Anyway, as several people are by now aware, the United States government was shut down for a couple of weeks recently. Again I have no idea what this means, but I imagine the two political parties accidentally got themselves into some kind of irreversible self-perpetuating argument loop. Devoid of logic, the debate spiraled out of control so the politicians went outside to the fuse box, turned the country off and told everyone to go home (for an even deeper analysis of American politics, please visit a different website).
Ratings agency Standard and Poors estimates that the cost to America was $1,500,000,000 per day during the 16 day shutdown, which ended on October 16. I think 1.5 billion dollars a day (a bit over a million dollars a minute) is kind of a lot of money but luckily I’m wrong about that because eventually the politicians decided to end the shutdown and avoided a debt crisis.

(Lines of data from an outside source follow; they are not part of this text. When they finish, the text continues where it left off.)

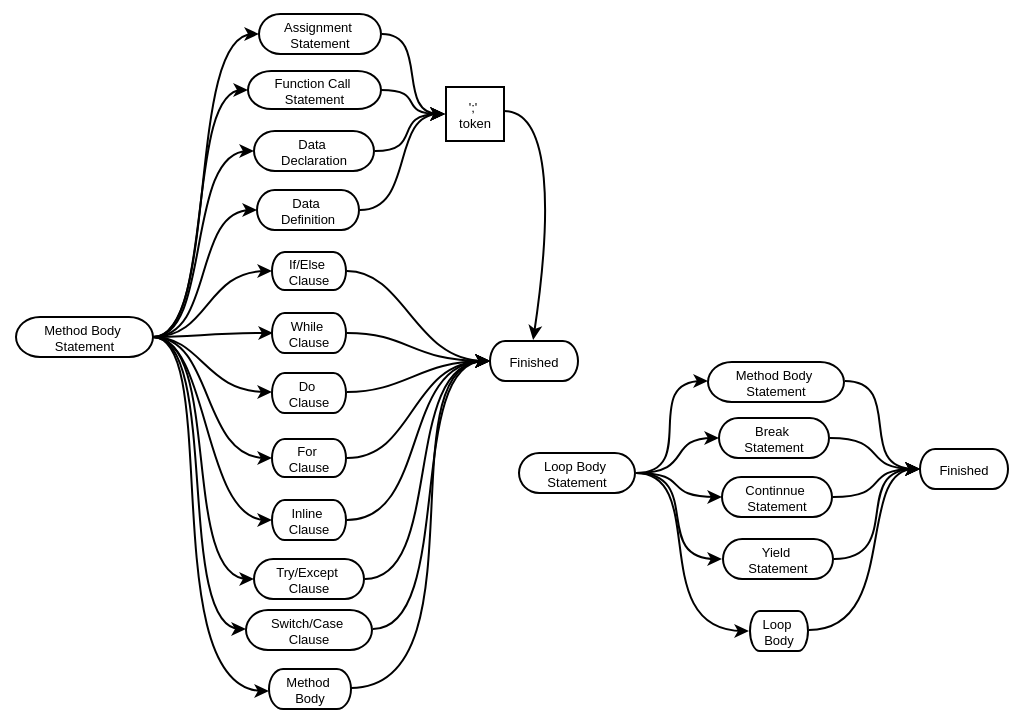
<!DOCTYPE html>
<html lang="en">
<head>
<meta charset="utf-8">
<title>Method body and loop body statements</title>
<style>
:root { --ink: #000; --paper: #fff; }
* { box-sizing: border-box; }
html, body { margin: 0; background: var(--paper); }
.diagram {
  position: relative; width: 1024px; height: 724px; overflow: hidden;
  background: var(--paper); color: var(--ink);
  font: 13px/16.5px "Liberation Sans", Arial, sans-serif;
}
.connectors { position: absolute; inset: 0; fill: none; stroke: var(--ink); stroke-width: 2; }
.arrowhead { fill: var(--ink); stroke: none; }
.node {
  position: absolute; left: var(--x); top: var(--y); width: var(--w); height: var(--h, 42px);
  display: flex; flex-direction: column; align-items: center; justify-content: center;
  padding-top: 4px; border: 2px solid var(--ink); border-radius: 18% / 50%;
  white-space: nowrap;
}
.node span:first-child:not(:last-child) { padding-right: 4px; }
.token { border-radius: 0; }
</style>
</head>
<body>
<main class="diagram">
  <svg class="connectors" width="1024" height="724" viewBox="0 0 1024 724" aria-hidden="true">
    <defs>
      <marker id="arrow" markerUnits="userSpaceOnUse" markerWidth="16" markerHeight="16" refX="9" refY="8" orient="auto">
        <path class="arrowhead" d="M15 8L0 15L4 8L0 1Z"/>
      </marker>
    </defs>
    <g id="method-branches" marker-end="url(#arrow)">
      <g style="marker-end:url(#arrow)">
        <path d="M153 337C220 337 185 34 253 34"/>
        <path d="M153 337C215 337 185 90 242 90"/>
        <path d="M153 337C212 337 185 151 248 151"/>
        <path d="M153 337C215 337 192 210 251 210"/>
        <path d="M153 337C210 337 205 271 266 271"/>
        <path d="M153 337C195 337 210 333 267 333"/>
        <path d="M153 337C202 337 205 392 266 392"/>
        <path d="M153 337C215 337 200 458 266 458"/>
        <path d="M153 337C210 337 202 520 266 520"/>
        <path d="M153 337C222 337 180 579 248 579"/>
        <path d="M153 337C220 337 175 629 240 629"/>
        <path d="M153 337C222 337 155 691 263 691"/>
      </g>
    </g>
    <g id="to-token" style="marker-end:url(#arrow)">
      <path d="M382 34C430 34 395 114 439 114"/>
      <path d="M381 90C428 90 395 114 439 114"/>
      <path d="M375 151C425 151 390 114 439 114"/>
      <path d="M360 210C415 210 390 114 439 114"/>
    </g>
    <g id="to-finished" style="marker-end:url(#arrow)">
      <path d="M504 111C552 111 552 215 534 334"/>
      <path d="M347 271C405 271 415 361 484 361"/>
      <path d="M347 333C410 333 410 361 484 361"/>
      <path d="M347 392C405 392 420 361 484 361"/>
      <path d="M347 458C415 458 410 361 484 361"/>
      <path d="M347 520C430 520 400 361 484 361"/>
      <path d="M365 579C445 579 400 361 484 361"/>
      <path d="M373 629C455 629 405 361 484 361"/>
      <path d="M351 688C485 688 385 361 484 361"/>
    </g>
    <g id="loop-branches" style="marker-end:url(#arrow)">
      <path d="M636 473C700 473 640 381 702 381"/>
      <path d="M636 473C695 473 665 438 713 438"/>
      <path d="M636 473C693 473 660 497 716 497"/>
      <path d="M636 473C705 473 650 559 716 559"/>
      <path d="M636 473C710 473 645 631 743 631"/>
    </g>
    <g id="loop-to-finished" style="marker-end:url(#arrow)">
      <path d="M845 381C905 381 855 469 914 469"/>
      <path d="M830 438C890 438 860 469 914 469"/>
      <path d="M833 497C893 497 860 469 914 469"/>
      <path d="M834 559C905 559 850 469 914 469"/>
      <path d="M809 630C900 630 855 469 914 469"/>
    </g>
  </svg>

  <section aria-label="Method body statement">
    <div class="node" style="--x:15px;--y:316px;--w:139px"><span>Method Body</span><span>Statement</span></div>
    <div class="node" style="--x:258px;--y:13px;--w:124px"><span>Assignment</span><span>Statement</span></div>
    <div class="node" style="--x:247px;--y:70px;--w:135px;--h:40px"><span>Function Call</span><span>Statement</span></div>
    <div class="node" style="--x:253px;--y:130px;--w:122px"><span>Data</span><span>Declaration</span></div>
    <div class="node" style="--x:256px;--y:189px;--w:104px"><span>Data</span><span>Definition</span></div>
    <div class="node" style="--x:271px;--y:251px;--w:76px;--h:40px"><span>If/Else</span><span>Clause</span></div>
    <div class="node" style="--x:271px;--y:312px;--w:76px"><span>While</span><span>Clause</span></div>
    <div class="node" style="--x:271px;--y:372px;--w:76px"><span>Do</span><span>Clause</span></div>
    <div class="node" style="--x:271px;--y:438px;--w:76px;--h:40px"><span>For</span><span>Clause</span></div>
    <div class="node" style="--x:271px;--y:499px;--w:76px"><span>Inline</span><span>Clause</span></div>
    <div class="node" style="--x:253px;--y:558px;--w:112px"><span>Try/Except</span><span>Clause</span></div>
    <div class="node" style="--x:245px;--y:609px;--w:128px"><span>Switch/Case</span><span>Clause</span></div>
    <div class="node" style="--x:268px;--y:668px;--w:84px"><span>Method</span><span>Body</span></div>
    <div class="node token" style="--x:445px;--y:86px;--w:60px;--h:56px"><span>';'</span><span>token</span></div>
    <div class="node" style="--x:489px;--y:340px;--w:90px"><span>Finished</span></div>
  </section>

  <section aria-label="Loop body statement">
    <div class="node" style="--x:518px;--y:452px;--w:118px"><span>Loop Body</span><span>Statement</span></div>
    <div class="node" style="--x:707px;--y:361px;--w:138px"><span>Method Body</span><span>Statement</span></div>
    <div class="node" style="--x:718px;--y:417px;--w:112px"><span>Break</span><span>Statement</span></div>
    <div class="node" style="--x:721px;--y:476px;--w:112px"><span>Continnue</span><span>Statement</span></div>
    <div class="node" style="--x:722px;--y:538px;--w:112px"><span>Yield</span><span>Statement</span></div>
    <div class="node" style="--x:749px;--y:610px;--w:60px"><span>Loop</span><span>Body</span></div>
    <div class="node" style="--x:919px;--y:448px;--w:90px"><span>Finished</span></div>
  </section>
</main>
</body>
</html>
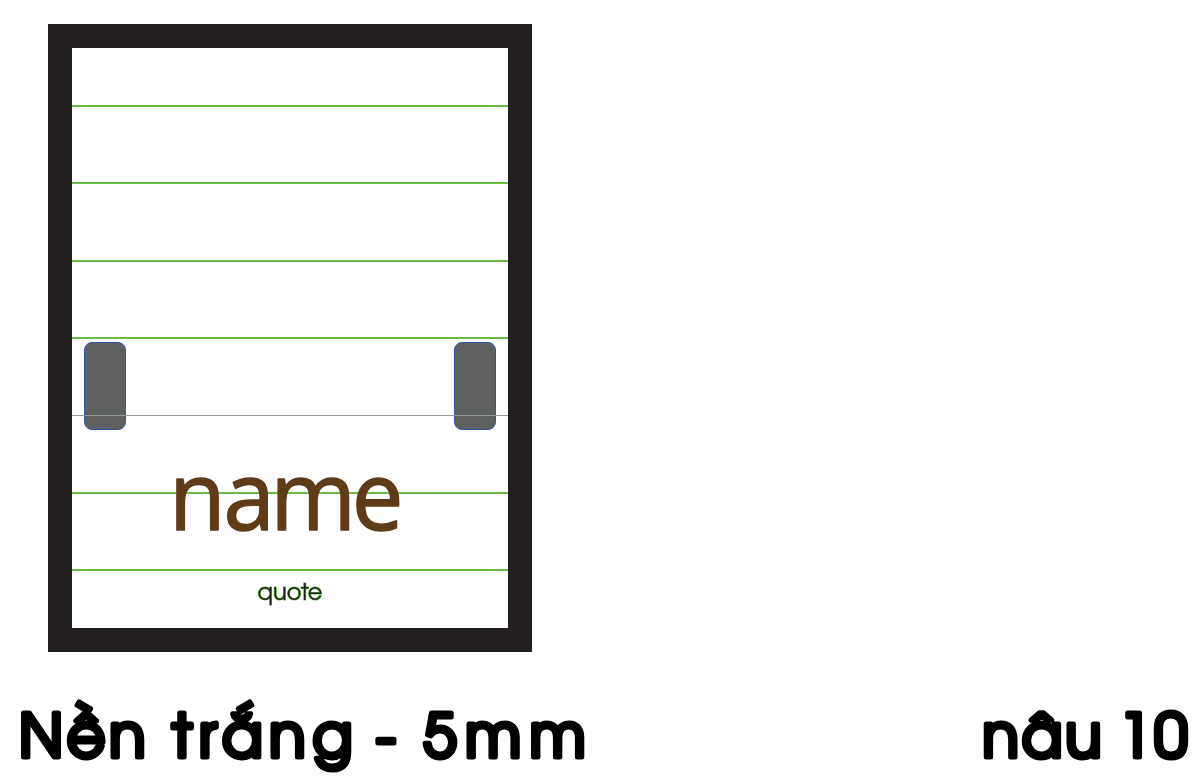
<!DOCTYPE html>
<html lang="vi">
<head>
<meta charset="utf-8">
<title>Nền trắng - 5mm</title>
<style>
  :root {
    --paper: #ffffff;
    --frame: #231f20;
    --rule: #69bd45;
    --rule-middle: #929a9c;
    --slot: #5f6160;
    --slot-edge: #3353a4;
    --name: #603b18;
    --ink: #000000;
    --quote: #231f20;
    --quote-edge: #58c232;
  }
  * { box-sizing: border-box; margin: 0; }
  body {
    position: relative;
    width: 1200px;
    height: 784px;
    overflow: hidden;
    background: var(--paper);
  }
  .board {
    position: absolute;
    left: 48px;
    top: 24px;
    width: 484px;
    height: 628px;
    border: 24px solid var(--frame);
  }
  .slots {
    position: absolute;
    inset: 294px 12px auto;
    display: flex;
    justify-content: space-between;
  }
  .slot {
    width: 42px;
    height: 88px;
    border: 1px solid var(--slot-edge);
    border-radius: 8px;
    background: var(--slot);
  }
  .rules {
    position: absolute;
    inset: 0;
    display: grid;
    grid-template-rows: 59px 77px 78px 77px 77px 78px 77px;
  }
  .rule { border-bottom: 2px solid var(--rule); }
  .rule.middle { border-bottom: 1px solid var(--rule-middle); }

  /* Lettering: outlined strokes give the rounded ends */
  .lettering {
    position: absolute;
    inset: 0;
    width: 1200px;
    height: 784px;
    stroke-linejoin: round;
    stroke-linecap: round;
  }
  .name {
    font: 400 96px "Open Sans", "Noto Sans", sans-serif;
    fill: var(--name);
    stroke: var(--name);
    stroke-width: 1.5px;
  }
  .quote {
    font: 400 22.5px "TeX Gyre Adventor", sans-serif;
    fill: var(--quote);
    stroke: var(--quote-edge);
    stroke-width: 1.2px;
    paint-order: stroke;
  }
  .label {
    font: 400 59.5px "TeX Gyre Adventor", sans-serif;
    fill: var(--ink);
    stroke: var(--ink);
    stroke-width: 5px;
  }
</style>
</head>
<body>
  <main class="board">
    <div class="slots">
      <div class="slot"></div>
      <div class="slot"></div>
    </div>
    <div class="rules">
      <div class="rule"></div>
      <div class="rule"></div>
      <div class="rule"></div>
      <div class="rule"></div>
      <div class="rule middle"></div>
      <div class="rule"></div>
      <div class="rule"></div>
    </div>
  </main>
  <svg class="lettering" viewBox="0 0 1200 784">
    <text class="name" transform="scale(0.96 1)" x="176 232.8 281.5 366.3" y="530">name</text>
    <text class="quote" x="257.5" y="600" textLength="65">quote</text>
    <g class="label material">
      <text x="19" y="756.5" textLength="126.5">Nền</text>
      <text x="172" y="756.5" textLength="180.5">trắng</text>
      <text x="376" y="756.5">-</text>
      <text x="423.5" y="756.5" textLength="162">5mm</text>
    </g>
    <g class="label colour">
      <text x="982.5" y="756.5" textLength="119">nâu</text>
      <text x="1118.5" y="756.5" textLength="69">10</text>
    </g>
  </svg>
</body>
</html>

For reasons I don’t understand a lot of the politicians were very unhappy about this.
A debt crisis is apparently not a very serious kind of crisis in the world’s richest country, which somehow owes $17,000,000,000,000 to other, less wealthy countries. Again, seventeen trillion dollars may seem like a lot of money (after all, that’s 1,015,000,000,000,000,000,000,000 in 2008 Zimbabwe dollars), but it isn’t really, when you consider that all of the world’s major economies are also trillions of dollars in debt. I’m not an economist so I’m not sure how every country can be simultaneously buried in debt, or why it doesn’t really seem to matter. I would have thought that someone somewhere must have some money, but it turns out that I’m just naive, and most of the world’s money doesn’t actually exist. This is quite fortunate for the countries of the world – if the money is an imaginary construct, then so is the debt.
All of this explains then why the latest US government shutdown (which apparently had something to do with the fierce nationwide debate over Obamacare vs The Affordable Care Act which, as it turns out, are the same thing) is no big deal, nor was the resulting loss of 24 billion more dollars that weren’t there to begin with. After all, 1.5 billion dollars per day isn’t much money – it’s less than the US daily military expenditure, which has been going on for somewhat longer than 16 days. The fact that I myself would have to continue working as a teacher for another 33,840 years to earn one day’s worth of American military spending is just a gentle reminder that I chose the wrong profession.